Most of continental Europe had failed before 1945 and even now the European Union is only failing better. Unlike virtually every other European state, which has at some point or other been occupied and dismembered, often repeatedly, England and the United Kingdom have largely – with very brief exceptions – been subjects of European politics, never merely objects. In this sense, too, she is exceptional. Yet this should not be an occasion for British triumphalism. Whatever the outcome of the referendum on 23 June, the European Union is not an enemy of the United Kingdom. It should best be understood as a modern version of the old Holy Roman Empire; hapless and officious, perhaps, but not malign. It needs help. The failure of the European project and the collapse of the current continental order would be not only a catastrophic blow to the populations on the far side of the Channel but also to the United Kingdom, which would be
directly exposed to the resulting disorder, as it always has been.
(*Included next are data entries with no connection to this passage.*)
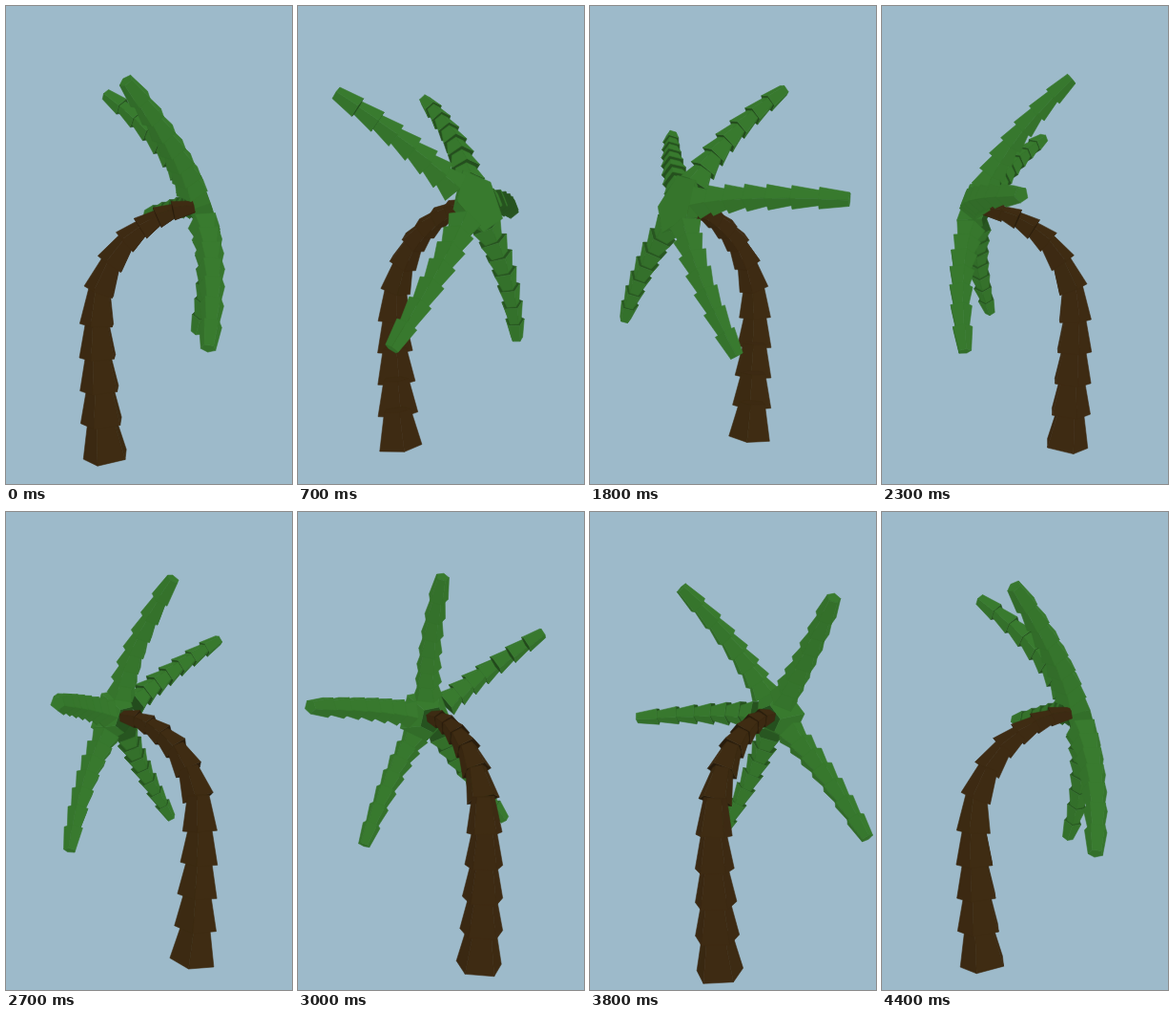
These frames come from a looping animation (300x500 px, 4500 ms). An HTML page with a canvas:

```html
<!DOCTYPE html>
<html lang="en">
<head>
<meta charset="utf-8">
<title>Turning palm</title>
<style>
html, body { margin: 0; width: 100%; height: 100%; overflow: hidden; background: #9dbaca; }
canvas { display: block; width: 300px; height: 500px; }
</style>
</head>
<body>
<canvas id="stage" width="300" height="500"></canvas>
<script>
const ctx = document.getElementById('stage').getContext('2d');
const LOOP = 4500, STEP = 100, CAMERA = 600;
const BROWN = [69, 48, 21], GREEN = [62, 134, 51];

// Vector helpers
const add = (a, b, k = 1) => a.map((v, i) => v + b[i] * k);
const sub = (a, b) => add(a, b, -1);
const dot = (a, b) => a[0] * b[0] + a[1] * b[1] + a[2] * b[2];
const cross = (a, b) => [
  a[1] * b[2] - a[2] * b[1],
  a[2] * b[0] - a[0] * b[2],
  a[0] * b[1] - a[1] * b[0]
];
const unit = a => a.map(v => v / Math.hypot(...a));
const mix = (a, b, t) => add(a, sub(b, a), t);

const LIGHT = unit([0.25, -0.6, -0.75]);

// Five-sided tapered block from p to q; one flat side faces ref.
function block(p, q, r0, r1, ref, color, bias = 0) {
  const axis = unit(sub(q, p));
  const u = unit(cross(axis, ref)), w = cross(axis, u);
  const ring = (c, r) => [0, 1, 2, 3, 4].map(k => {
    const a = (18 + 72 * k) * Math.PI / 180;
    return add(add(c, u, r * Math.cos(a)), w, r * Math.sin(a));
  });
  return { points: [...ring(p, r0), ...ring(q, r1)], mid: mix(p, q, 0.5), color, bias };
}

const FACES = [[0, 1, 2, 3, 4], [5, 6, 7, 8, 9]];
for (let k = 0; k < 5; k++) FACES.push([k, (k + 1) % 5, (k + 1) % 5 + 5, k + 5]);

const blocks = [];

// Trunk: spine in a vertical plane, bending towards the crown
const spine = [[-43, 215], [-47, 180], [-49, 147], [-51, 114], [-52, 81], [-50, 48],
  [-39, 20], [-24, -2], [-8, -16], [9, -27], [25, -34], [44, -38]].map(([x, y]) => [x, y, -17]);
for (let i = 0; i < spine.length - 1; i++) {
  const r = 24 - 1.35 * i;
  const inner = cross([0, 0, 1], sub(spine[i + 1], spine[i]));
  blocks.push(block(spine[i], mix(spine[i], spine[i + 1], 1.08), r, r * 0.63, inner, BROWN, i * 0.6));
}

// Crown: five drooping fronds around a hub
const hub = [55, -40, -18];
const normal = unit([0.93, -0.33, -0.1]);
const tips = [[-47, -165, 30], [-2, -40, 144], [55, 100, 62], [49, 85, -128], [-19, -135, -128]];
const FROND_PARTS = 7;

tips.forEach((tip, n) => {
  const reach = sub(tip, hub);
  const droop = dot(reach, normal);
  const radial = add(reach, normal, -droop);
  if (n === 0) {
    blocks.push(block(add(hub, normal, -14), add(hub, normal, 7), 16, 33, unit(radial), GREEN, 4));
  }
  const root = add(add(hub, unit(radial), 25), normal, -5);
  const bend = add(add(hub, radial, 0.52), normal, droop * 0.2);
  const at = t => mix(mix(root, bend, t), mix(bend, tip, t), t);
  for (let k = 0; k < FROND_PARTS; k++) {
    const r = 16.5 - 1.05 * k;
    blocks.push(block(at(k / FROND_PARTS), at((k + 1) / FROND_PARTS), r, r * 0.63, normal, GREEN));
  }
});

// Turn in degrees against step number
const turns = [[0, 0], [7, 38], [13, 89], [18, 136], [23, 182], [30, 236], [38, 308], [44, 355.5], [45, 360]];
const slopes = turns.map((_, i) => {
  const a = turns[Math.max(0, i - 1)], b = turns[Math.min(turns.length - 1, i + 1)];
  return (b[1] - a[1]) / (b[0] - a[0]);
});

function turnAt(step) {
  let i = 0;
  while (step >= turns[i + 1][0]) i++;
  const [x0, y0] = turns[i], [x1, y1] = turns[i + 1];
  const h = x1 - x0, t = (step - x0) / h, s = 1 - t;
  return y0 * (1 + 2 * t) * s * s + y1 * (3 - 2 * t) * t * t
    + h * t * s * (slopes[i] * s - slopes[i + 1] * t);
}

function draw(step) {
  const a = turnAt(step) * Math.PI / 180, c = Math.cos(a), s = Math.sin(a);
  const spin = ([x, y, z]) => [x * c + z * s, y, z * c - x * s];
  const project = ([x, y, z]) => {
    const k = CAMERA / (CAMERA + z);
    return [150 + x * k, 250 + y * k];
  };
  const eye = [0, 0, -CAMERA];

  ctx.fillStyle = '#9dbaca';
  ctx.fillRect(0, 0, 300, 500);
  ctx.lineJoin = 'round';
  ctx.lineWidth = 0.6;

  blocks
    .map(b => ({ ...b, points: b.points.map(spin), mid: spin(b.mid) }))
    .sort((p, q) => (q.mid[2] - q.bias) - (p.mid[2] - p.bias))
    .forEach(b => FACES.forEach((face, f) => {
      const pts = face.map(i => b.points[i]);
      let n = unit(cross(sub(pts[1], pts[0]), sub(pts[2], pts[0])));
      if (dot(n, sub(pts[0], b.mid)) < 0) n = n.map(v => -v);
      if (dot(n, sub(eye, pts[0])) <= 0) return;
      const lit = (0.83 + 0.09 * dot(n, LIGHT)) * (f === 0 ? 0.7 : 1);
      ctx.fillStyle = ctx.strokeStyle = `rgb(${b.color.map(v => Math.round(v * lit))})`;
      ctx.beginPath();
      pts.forEach(p => ctx.lineTo(...project(p)));
      ctx.closePath();
      ctx.fill();
      ctx.stroke();
    }));
}

const start = performance.now();
function tick() {
  draw(Math.floor(((performance.now() - start) % LOOP) / STEP));
  requestAnimationFrame(tick);
}
tick();
</script>
</body>
</html>
```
In short, the Brexit camp in general and Boris Johnson in particular are missing a great opportunity in Europe. A student and partisan of Winston Churchill, the former mayor of London was qualified to articulate a constructive vision for Britain and the continent. He has failed to understand that the only safe way that Britain can exit from the European Union is not through Brexit – whose consequences for mainland Europe would be dire – but through Euroexit; that is, a Churchillian political union of the continent in close co-operation with the UK.

Instead, in addition to their distortion of the historical record, Johnson and the Brexit camp are committing the cardinal sin of making a decision before they need to. The European Union is not, sadly, a United States of Europe, even though it needs to become one to survive, and is becoming less like one every day. If and when it musters the strength for full political union, there will be plenty of time to leave. Meanwhile, the EU needs all the support that Britain can give it from within.

In 1940, the British forces had been defeated and retreat was the only option. The situation could not be more different today. This is no time to head for the beaches in what will be a legislative Dunkirk of epic proportions, with incalculable consequences not so much for Britain as for the rest of the continent. Unlike in 1940, the United Kingdom is not being forced out of Europe. It has hardly begun to fight there, unless shooting oneself in the foot through Brexit counts as combat. The battle in Britain today is a distraction from the great struggle on the mainland. There is much work to be done in Europe. It is time the British stop tearing themselves apart and return unto the breach once more.

Brendan Simms is a NS contributing writer. His latest book is “Britain’s Europe: a Thousand Years of Conflict and Co-operation” (Allen Lane). He is president of the Project for Democratic Union

This article first appeared in the 19 May 2016 issue of the New Statesman, The Great Huckster